As of 06Z...Upper low responsible for showers and tstms early this evening will continue to spin overhead through the valid period. Although convection has waned this evening, a very moist environment remains, and debris cloudiness is expected to dissipate in the next few hours. This leaves an environment ripe for fog and stratus, and IFR is expected inland where heavy rainfall fell earlier. A moist ground combined with weak WAA is usually a good setup for IFR, and guidance is in good agreement developing stratus at LBT/FLO overnight. Some uncertainty remains into how low the stratus will go, and LIFR is possible, but confidence in this is not high enough for a TAF mention. At the coast, rain did not occur this evening, and WV imagery shows much drier air aloft. This may allow for some MVFR fog at the coast with 20 kts of wind at 2kft preventing more significant vsby reduction. Any restrictions will erode shortly after daybreak with VFR developing by late morning. Much drier air aloft will preclude much more than isolated convection this aftn/eve, despite the upper trough persisting. It is possible a terminal will receive a shower or tstm today, but this will need to be handled with short duration AMDs, and coverage is expected to be isolated enough that even VCTS has not been added. Winds will be light through the period, from the W early and backing to the S this evening, with speeds 10 kts or less, highest at the coast. More fog/stratus is possible Thursday morning, but just beyond the current valid period. Extended Outlook...Fog and stratus possible Thursday morning. VFR thereafter.

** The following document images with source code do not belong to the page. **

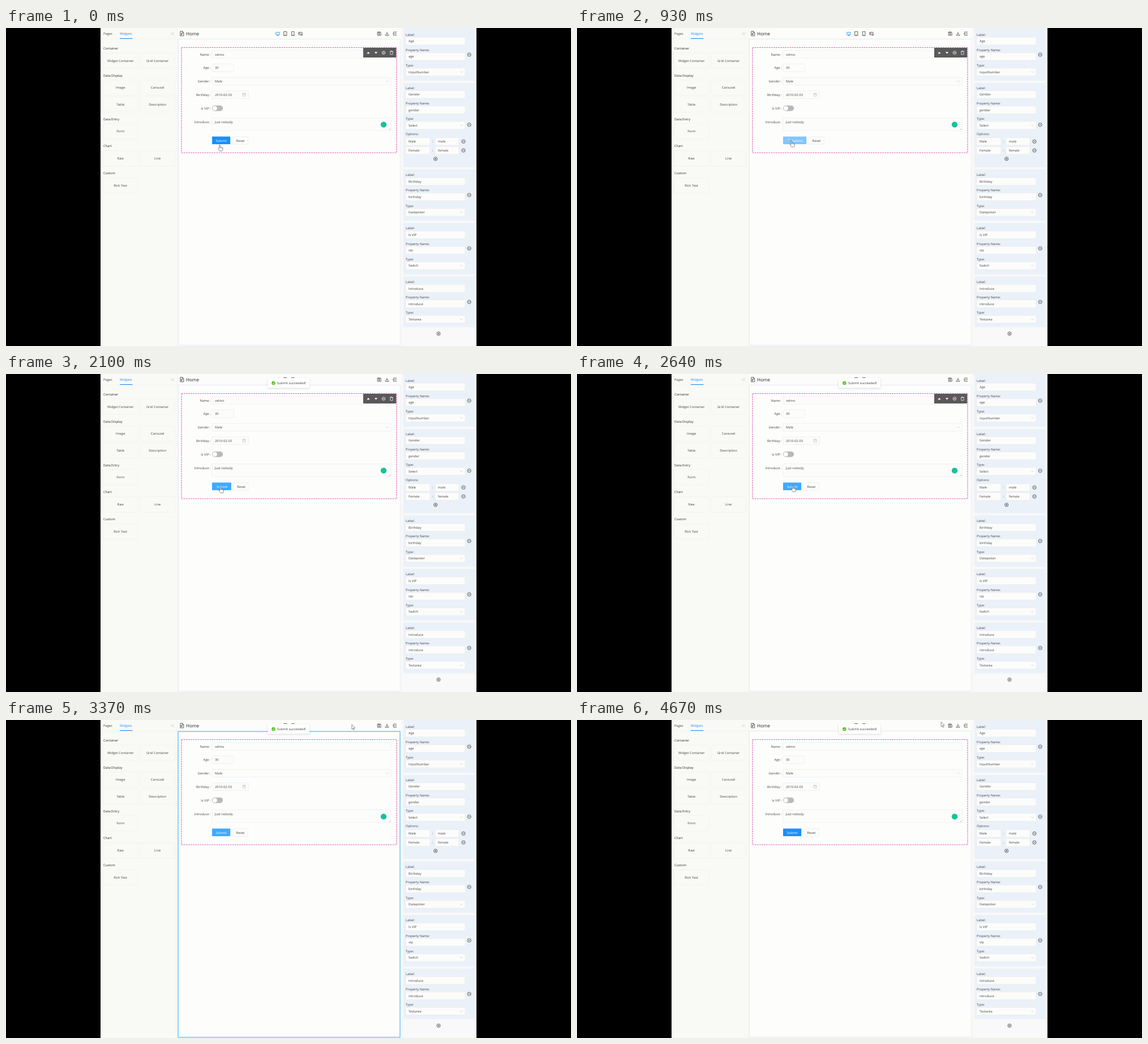
These frames come from a looping animation (998x561 px, 4.7 s). An HTML page:

```html
<!DOCTYPE html>
<html lang="en">
<head>
<meta charset="utf-8">
<title>Form builder</title>
<style>
html, body { margin: 0; width: 100%; height: 100%; overflow: hidden; background: #000; }
svg { display: block; width: 998px; height: 561px; }
text { font: 5.75px "Open Sans", "Noto Sans", sans-serif; fill: #444; text-rendering: geometricPrecision; }
.head { font-weight: 500; fill: #2b2b2b; }
.blue { fill: #1890ff; }
.white { fill: #fff; }
.title { font-size: 8.1px; fill: #222; }
.mid { text-anchor: middle; }
.end { text-anchor: end; }
.box { fill: #fcfcfb; stroke: #e5e7ed; stroke-width: .6; }
.tile { fill: none; stroke: #eeeeeb; stroke-width: .6; }
.line { fill: none; stroke: #333; stroke-width: .75; }
.soft { fill: none; stroke: #b5b5b5; stroke-width: .6; }

.anim { animation: 4.7s linear infinite; }
#hand { animation-name: hand; }
#arrow { animation-name: arrow; }
#bar { animation-name: bar; }
#ring { animation-name: ring; }
#toast { animation-name: toast; }
#submit { animation-name: dim; }
#face { animation-name: grow, tint; }
#word, #reset { animation-name: shift; }
#load { animation-name: load; }
#spin { transform-origin: 373.5px 198.4px; animation: spin 1s linear infinite; }

@keyframes hand {
  0%, 7.45% { transform: translate(377.5px, 206px); opacity: 1; animation-timing-function: ease-in-out; }
  11.9% { transform: translate(379px, 199px); }
  55.3% { transform: translate(379px, 199px); animation-timing-function: ease-in-out; }
  66.7% { transform: translate(552.5px, 22.5px); opacity: 1; }
  67.3% { transform: translate(556px, 21px); opacity: 1; }
  67.31%, 100% { transform: translate(556px, 21px); opacity: 0; }
}
@keyframes arrow {
  0%, 67.3% { transform: translate(557px, 20px); opacity: 0; }
  67.31% { transform: translate(557px, 20px); opacity: 1; animation-timing-function: ease-out; }
  71.6% { transform: translate(610.5px, 8px); }
  78% { transform: translate(626.3px, .3px); animation-timing-function: ease-in-out; }
  88%, 100% { transform: translate(643.3px, 3.2px); opacity: 1; }
}
@keyframes bar { 0%, 67.9% { opacity: 1; } 67.91%, 100% { opacity: 0; } }
@keyframes ring { 0%, 67.9% { opacity: 0; } 67.91%, 72.8% { opacity: 1; } 72.81%, 100% { opacity: 0; } }
@keyframes toast {
  0%, 40.6% { opacity: 0; transform: translateY(-7px); animation-timing-function: ease-out; }
  44.3%, 100% { opacity: 1; transform: none; }
}
@keyframes dim {
  0%, 13.2% { opacity: 1; }
  15%, 40.6% { opacity: .65; }
  42.5%, 100% { opacity: 1; }
}
@keyframes tint {
  0%, 10% { fill: #1890ff; }
  12.5%, 89.4% { fill: #40a9ff; }
  95.7%, 100% { fill: #1890ff; }
}
@keyframes grow {
  0%, 13.2% { width: 32.2px; animation-timing-function: cubic-bezier(.645, .045, .355, 1); }
  19.5%, 40.6% { width: 41.2px; animation-timing-function: cubic-bezier(.645, .045, .355, 1); }
  47%, 100% { width: 32.2px; }
}
@keyframes shift {
  0%, 13.2% { transform: none; animation-timing-function: cubic-bezier(.645, .045, .355, 1); }
  19.5%, 40.6% { transform: translateX(9px); animation-timing-function: cubic-bezier(.645, .045, .355, 1); }
  47%, 100% { transform: none; }
}
@keyframes load {
  0%, 13.2% { opacity: 0; }
  19.5%, 40.6% { opacity: 1; }
  45%, 100% { opacity: 0; }
}
@keyframes spin { to { transform: rotate(360deg); } }
</style>
</head>
<body>
<svg viewBox="0 0 998 561">
  <rect x="167" width="664" height="561" fill="#fcfcfa"/>
  <g id="side"></g>

  <rect x="304.5" y="19.6" width="391.8" height="539.9" fill="#fdfdfc" stroke="#e2e5f4" stroke-width=".8"/>
  <g id="top"></g>
  <rect x="310" y="34.5" width="380" height="185.5" fill="none" stroke="#e35cba" stroke-width="1.1" stroke-dasharray="2.8 1.3"/>
  <g id="form"></g>

  <g id="reset" class="anim">
    <rect class="box" x="400.3" y="191.7" width="27.4" height="13.3" rx=".8"/>
    <text class="mid" x="414" y="200.6">Reset</text>
  </g>
  <g id="submit" class="anim">
    <rect id="face" class="anim" x="364" y="191.4" width="32.2" height="13.7" rx=".8" fill="#1890ff"/>
    <g id="load" class="anim"><path id="spin" d="M373.5 195.7a2.7 2.7 0 0 1 2.7 2.7" fill="none" stroke="#fff" stroke-width=".7"/></g>
    <text id="word" class="anim mid white" x="380.2" y="200.6">Submit</text>
  </g>

  <g id="bar" class="anim">
    <rect x="631" y="35" width="58.2" height="17" fill="#595959"/>
    <path d="M637.4 45.2l2.6-3.2 2.6 3.2zM650.9 42.2l2.6 3.2 2.6-3.2z" fill="#fff"/>
    <g fill="none" stroke="#fff" stroke-width=".7">
      <path d="M667 40.5l2.7 1.6v3.1l-2.7 1.6-2.7-1.6v-3.1z"/>
      <circle cx="667" cy="43.6" r="1.1"/>
      <path d="M677.9 41.6h6M679.6 41.4v-1h2.6v1M678.6 41.8l.3 4.9h4l.3-4.9"/>
    </g>
  </g>
  <rect id="ring" class="anim" x="304" y="20.2" width="392" height="539.6" fill="none" stroke="#91d2fb" stroke-width="2"/>

  <g id="panel"></g>

  <g id="toast" class="anim">
    <rect x="462.3" y="7" width="73.6" height="17.6" rx="1" fill="#fefefe" style="filter:drop-shadow(0 1.2px 1.8px rgba(0,0,0,.15))"/>
    <circle cx="472.4" cy="16" r="3.2" fill="#52c41a"/>
    <path d="M470.8 16l1.2 1.3 2-2.6" fill="none" stroke="#fff" stroke-width=".8"/>
    <text x="479" y="18.1">Submit succeeded!</text>
  </g>

  <g id="hand" class="anim">
    <path d="M-.9 1Q-.9 0 0 0T.9 1V4.1Q1.9 3.6 2.4 4.4 3.4 4 3.8 4.9 5.3 4.6 5.4 6V8Q5.2 9.3 4.5 10.8H-.2Q-1.4 8.9-2.6 7.4-3.2 6.2-2.2 5.9-1.5 5.9-.9 6.7z" fill="#fff" stroke="#444" stroke-width=".6"/>
    <path d="M.9 4.1V6M2.4 4.5V6.2M3.8 5V6.4" stroke="#444" stroke-width=".45"/>
  </g>
  <path id="arrow" class="anim" d="M0 0V8.4L1.9 6.7 3.2 9.8 4.5 9.2 3.2 6.2H5.8z" fill="#fff" stroke="#444" stroke-width=".6"/>
</svg>

<script>
const put = (id, parts) => { document.getElementById(id).innerHTML = parts.join(''); };
// y is the middle of the line of text
const text = (x, y, s, cls = '') => `<text class="${cls}" x="${x}" y="${y + 2.1}">${s}</text>`;
const rect = (x, y, w, h, cls = 'box') => `<rect class="${cls}" x="${x}" y="${y}" width="${w}" height="${h}" rx=".8"/>`;
const path = (d, cls = 'line') => `<path class="${cls}" d="${d}"/>`;
const chevron = (x, y) => path(`M${x - 2} ${y - 1}l2 2 2-2`, 'soft');
const field = (x, y, w, s) => rect(x, y - 6.8, w, 13.6) + text(x + 5, y, s);
const round = (x, y, plus) => `<circle class="line" cx="${x}" cy="${y}" r="3.1"/>` +
  path(`M${x - 1.6} ${y}h3.2` + (plus ? `M${x} ${y - 1.6}v3.2` : ''));

// Widget list
const widgets = [
  [36, 'Container', ['Widget Container', 'Grid Container']],
  [83.5, 'Data Display', ['Image', 'Carousel', 'Table', 'Description']],
  [160.5, 'Data Entry', ['Form']],
  [208.3, 'Chart', ['Raw', 'Line']],
  [256, 'Custom', ['Rich Text']]
];
put('side', [
  '<rect x="167" width="136.5" height="561" fill="#f9f9f6"/>',
  path('M167 19.4H303M303.2 0V561', 'tile'),
  text(172, 10.3, 'Pages'), text(201, 10.3, 'Widgets', 'blue'),
  '<rect class="blue" x="201" y="18" width="22.4" height="1.1"/>',
  path('M294 7.6l-2.3 2.4 2.3 2.4M296.8 7.6l-2.3 2.4 2.3 2.4', 'soft'),
  ...widgets.map(([y, name, items]) => text(172, y, name, 'head') + items.map((s, i) => {
    const x = 202.2 + i % 2 * 65.4, cy = y + 21.7 + (i >> 1) * 29.6;
    return rect(x - 30.5, cy - 13.5, 61, 27, 'tile') + text(x, cy, s, 'mid');
  }).join(''))
]);

// Header icons
put('top', [
  path('M307.8 5.8h3.8l2.2 2.2v5.8h-6zM311.4 5.8v2.4h2.4M309.4 9v3.2l2.4-1.6z'),
  text(318, 10.6, 'Home', 'title'),
  '<path d="M476.8 7.6h6.4v4.2h-6.4zM480 11.8v1.5M478 13.3h4" fill="none" stroke="#1890ff" stroke-width=".8"/>',
  path('M490.6 6.4h5.3v7h-5.3zM492.4 12.2h1.7M504.5 6.4h4.5v7h-4.5zM506.1 12.2h1.4'),
  path('M523 9.5V7.6h-6v4.4h3M517 9.5h3M521 10.5h2.4v2.4H521z'),
  path('M656.2 7h4.8l1.2 1.2v4.8h-6zM657.8 7v1.8h2.5V7'), '<circle class="line" cx="659.2" cy="10.9" r=".9"/>',
  path('M673 6.8v4.4M671.2 9.5l1.8 1.8 1.8-1.8M670.1 11.3v1.8h5.8v-1.8'),
  path('M684 7.2h6M686.4 10h3.6M684 12.8h6M684 8.6v2.8l1.5-1.4z')
]);

// Form
const labels = ['Name', 'Age', 'Gender', 'Birthday', 'Is VIP', 'Introduce'];
put('form', [
  ...labels.map((s, i) => text(358.6, 46.4 + i * 23.8, s, 'end') + text(359.4, 46.4 + i * 23.8, ':')),
  field(364, 46.4, 316, 'velmo'),
  field(364, 70.1, 38.6, '30'),
  field(364, 94, 316, 'Male'), chevron(673.5, 94),
  field(364, 117.6, 64.3, '2010-02-03'),
  path('M418.3 115.4h4.8v4.8h-4.8zM418.3 117h4.8M419.7 114.6v1.4M421.7 114.6v1.4', 'soft'),
  '<rect x="364" y="136.8" width="19.2" height="9.6" rx="4.8" fill="#b9b9b9"/><circle cx="368.9" cy="141.6" r="3.9" fill="#fff"/>',
  rect(364, 158.6, 316, 22.4), text(369, 165.4, 'Just nobody'),
  '<circle cx="667" cy="170.4" r="5.2" fill="#15c39a"/>',
  path('M676.3 180l3-3M678 180l1.3-1.3', 'soft')
]);

// Property cards: top of text, card top, card bottom, values
const cards = [
  [11.5, -3, 93, 'Age', 'age', 'InputNumber'],
  [105.6, 97, 245.5, 'Gender', 'gender', 'Select'],
  [259.1, 249.5, 340, 'Birthday', 'birthday', 'Datepicker'],
  [353.3, 344, 434.5, 'Is VIP', 'vip', 'Switch'],
  [447.8, 438.5, 527.5, 'Introduce', 'introduce', 'Textarea']
];
const names = ['Label:', 'Property Name:', 'Type:'];
put('panel', [
  '<rect x="698.5" width="132.5" height="561" fill="#f8f9f8"/>',
  path('M698.5 0V561', 'tile'),
  ...cards.map(([y, top, end, ...vals]) =>
    `<rect x="702" y="${top}" width="125.5" height="${end - top}" fill="#ebf1f9"/>` +
    vals.map((v, i) => text(706, y + i * 27.2, names[i]) + field(706, y + 11.6 + i * 27.2, 105, v)).join('') +
    chevron(804.5, y + 66) + round(818.2, y + (vals[0] === 'Gender' ? 65 : 35.5))),
  text(706, 187.3, 'Options:'),
  ...['Male', 'Female'].map((s, i) => {
    const y = 200.2 + i * 15.8;
    return field(706, y, 43, s) + text(752.5, y, ':') + field(758, y, 42, s.toLowerCase()) + round(808, y);
  }),
  round(758.7, 230.8, true), round(764, 539.2, true)
]);
</script>
</body>
</html>
```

-- End Changed Discussion --
&& .MARINE... NEAR TERM /THROUGH WEDNESDAY/... As of 1000 PM Tuesday...Light and variable winds will become W and NW as a landbreeze/thunderstorm outflow moves across the waters toward morning. Wind speeds will be no higher than 10 kt. Seas will be 2 to 3 ft and mainly the result of an 8 to 9 second ESE swell. A sea breeze circulation will turn the flow back around to a southerly direction during Wednesday with speeds around 10 knots. Seas will average 2 to 3 ft. SHORT TERM /WEDNESDAY NIGHT THROUGH THURSDAY NIGHT/... As of 300 PM Tuesday...Very light SW winds and just 2 ft seas through most of the period. An upper low will somewhat disrupt the normal 10-15kt/2-3 ft forecast usually borne of the Bermuda high this time of year. 15kt winds may represent a few gusts but will generally not make it into the forecast and seas will remain capped at 2 ft. A minor uptick in winds/seas may be noted Thursday night as the upper feature retrogrades south and west. LONG TERM /FRIDAY THROUGH SUNDAY/... As of 300 PM Tuesday...Expect southwest winds of 10-15 knots for the duration. There will inevitably be some nocturnal acceleration from time to time but this amount of detail is all but impossible to put into the extended. Significant seas will be 2-4 feet. && .ILM WATCHES/WARNINGS/ADVISORIES... SC...None. NC...None. MARINE...None. && $$ SYNOPSIS... NEAR TERM...RJD/JDW SHORT TERM...MBB LONG TERM...SHK AVIATION...JDW MARINE...

USA.gov is the U.S. government's official web portal to all federal, state and local government web resources and services.